In Fortune, not a publication given to wealth redistribution, Buffet spoke against the idea of a flat tax on wealth:
“ We have, in my view, a taxation system that’s much too flat already. If you look at the payroll tax—which is over 12% now, and that applies on the first $80,000 or $90,000 of income—Bill [Gates] and I pay practically none of that in relation to our income. For the people that work for us, their tax rate in many cases is the same or even higher than my own, since the rate on capital gains and dividends was cut to 15%. What has gone on in this country in recent years is a huge benefit to the very rich and not that much relief to people down below. Frankly, I think that Bill and I should have a higher tax rate on the income we get. We pay less than half the rate that I was paying 25 years ago when I was making a lot less money. They have really taken care of the rich.”
While Buffet shows an attitude much more common among the wealthy, even in the days of the robber barons, it is becoming extinct amongst the ruling elite. For most, they'd rather skate on paying their share and upholding their responsibilities. To use religious terminology, if one is blessed, they should be willling to accept more of a burden to maintain a semblance of civic health.
We live in an age where anti-tax rhetoric and bluster permeates our culture. To the way of thinking of many on the right (and some calling themselves liberals), government, regardless of the program, is the enemy to many of those shirking their responsibilities to a civil society. In the world of regressive taxation, the argument takes the following tack—government is bad; if it provides support for the poor and marginalized; if welfare is directed towards the poor (since we know the poor are lazy and shiftless), then welfare encourages sloth, which of course, we know that God frowns upon.
Interestingly, in focusing our sights on the issue of welfare, we frequently find most of the greatest abuses are at the corporate level, rather than poor people getting over on the system. Let’s start by looking at corporate welfare versus caring for the needs of the poor. Currently corporate welfare represents a $170 billion payout, compared to the $51 billion that goes to those “cheats” who won’t work. Breaking it down, corporate welfare costs you and I about $1400 per year, while helping the needy costs approximately $400.. Since the 1940s, corporations have paid less and less each year, to where they now pay half percentage wise of what they did 60 years ago. Common sense (which seems to be in short supply) indicates we could pay for the neediest Americans by just having corporations pay what they are supposed to pay.

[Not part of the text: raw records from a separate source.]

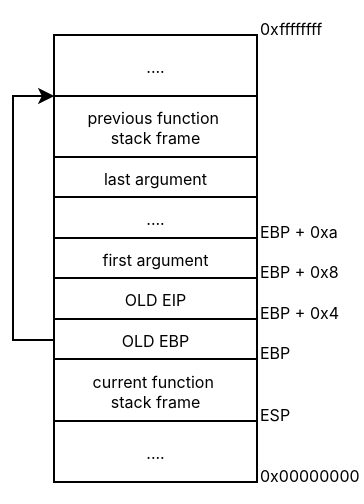
<!DOCTYPE html>
<html lang="en">
<head>
<meta charset="utf-8">
<title>Stack layout</title>
<style>
:root { --ink: #000; --paper: #fff; --line: 2px; }
* { box-sizing: border-box; margin: 0; padding: 0; }
body {
  position: relative;
  width: 364px;
  height: 504px;
  overflow: hidden;
  background: var(--paper);
  color: var(--ink);
  font: 16px/20px Inter, Roboto, sans-serif;
}
.stack {
  display: grid;
  grid-template-rows: 34px 61px 61px 40px 41px 40px 41px 40px 62px 63px;
  padding-left: 53px;
  list-style: none;
}
.row { display: grid; grid-template-columns: 205px 1fr; }
.slot {
  display: flex;
  align-items: center;
  justify-content: center;
  padding-top: 3px;
  border: var(--line) solid var(--ink);
  border-bottom: 0;
  text-align: center;
}
.address {
  grid-column: 2;
  align-self: end;
  margin-bottom: -5px;
  padding-left: 2px;
  white-space: nowrap;
}
.bottom .slot { border-bottom: var(--line) solid var(--ink); }
.bottom .address { margin-bottom: -3px; }
.saved-link { position: absolute; left: 0; top: 0; }
</style>
</head>
<body>
<ol class="stack">
  <li class="row"><span class="address">0xffffffff</span></li>
  <li class="row"><div class="slot">....</div></li>
  <li class="row"><div class="slot"><p>previous function&nbsp;<br>stack frame</p></div></li>
  <li class="row"><div class="slot">last argument</div></li>
  <li class="row"><div class="slot">....</div><span class="address">EBP + 0xa</span></li>
  <li class="row"><div class="slot">first argument</div><span class="address">EBP + 0x8</span></li>
  <li class="row"><div class="slot">OLD EIP</div><span class="address">EBP + 0x4</span></li>
  <li class="row"><div class="slot">OLD EBP</div><span class="address">EBP</span></li>
  <li class="row"><div class="slot"><p>current function&nbsp;<br>stack frame</p></div><span class="address">ESP</span></li>
  <li class="row bottom"><div class="slot">....</div><span class="address">0x00000000</span></li>
</ol>
<svg class="saved-link" width="60" height="504" viewBox="0 0 60 504" role="img" aria-label="OLD EBP points to the previous function stack frame">
  <path d="M54 340H13V96H45" fill="none" stroke="var(--ink)" stroke-width="2"/>
  <polygon points="52,96 40,102 43,96 40,90" fill="var(--ink)" stroke="var(--ink)" stroke-width="2"/>
</svg>
</body>
</html>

In a country where so many bask in the glow of our nation’s religious heritage, it's interesting that the Christian religion looks unfavorable on greed and avarice. This contradiction of what religion teaches and America’s economic disparity is telling. One might think a few of our religious leaders and Bible-toting politicians might give us some direction on the matter, rather than rely on Mr. Buffet to talk some sense about the issue. Obviously, in a nation that assigns prestige to the accumulation of wealth, the words of a man of Buffet’s stature carries weight on the subject matter of which he speaks.
Without taking a radical approach at all to wealth redistribution—hell, let’s just start with the rich and corporations paying their fair share—common sense and anecdotal evidence lends credence to the need for government to address the growing income chasm, between the richest Americans and the others across the abyss. A return to a more progressive system of taxation would be one area where government could begin, if they had the will. Instead, the current assortment of scoundrels in Washington continue their reverse Robinhood approach, as they dismantle our nation's social safety net.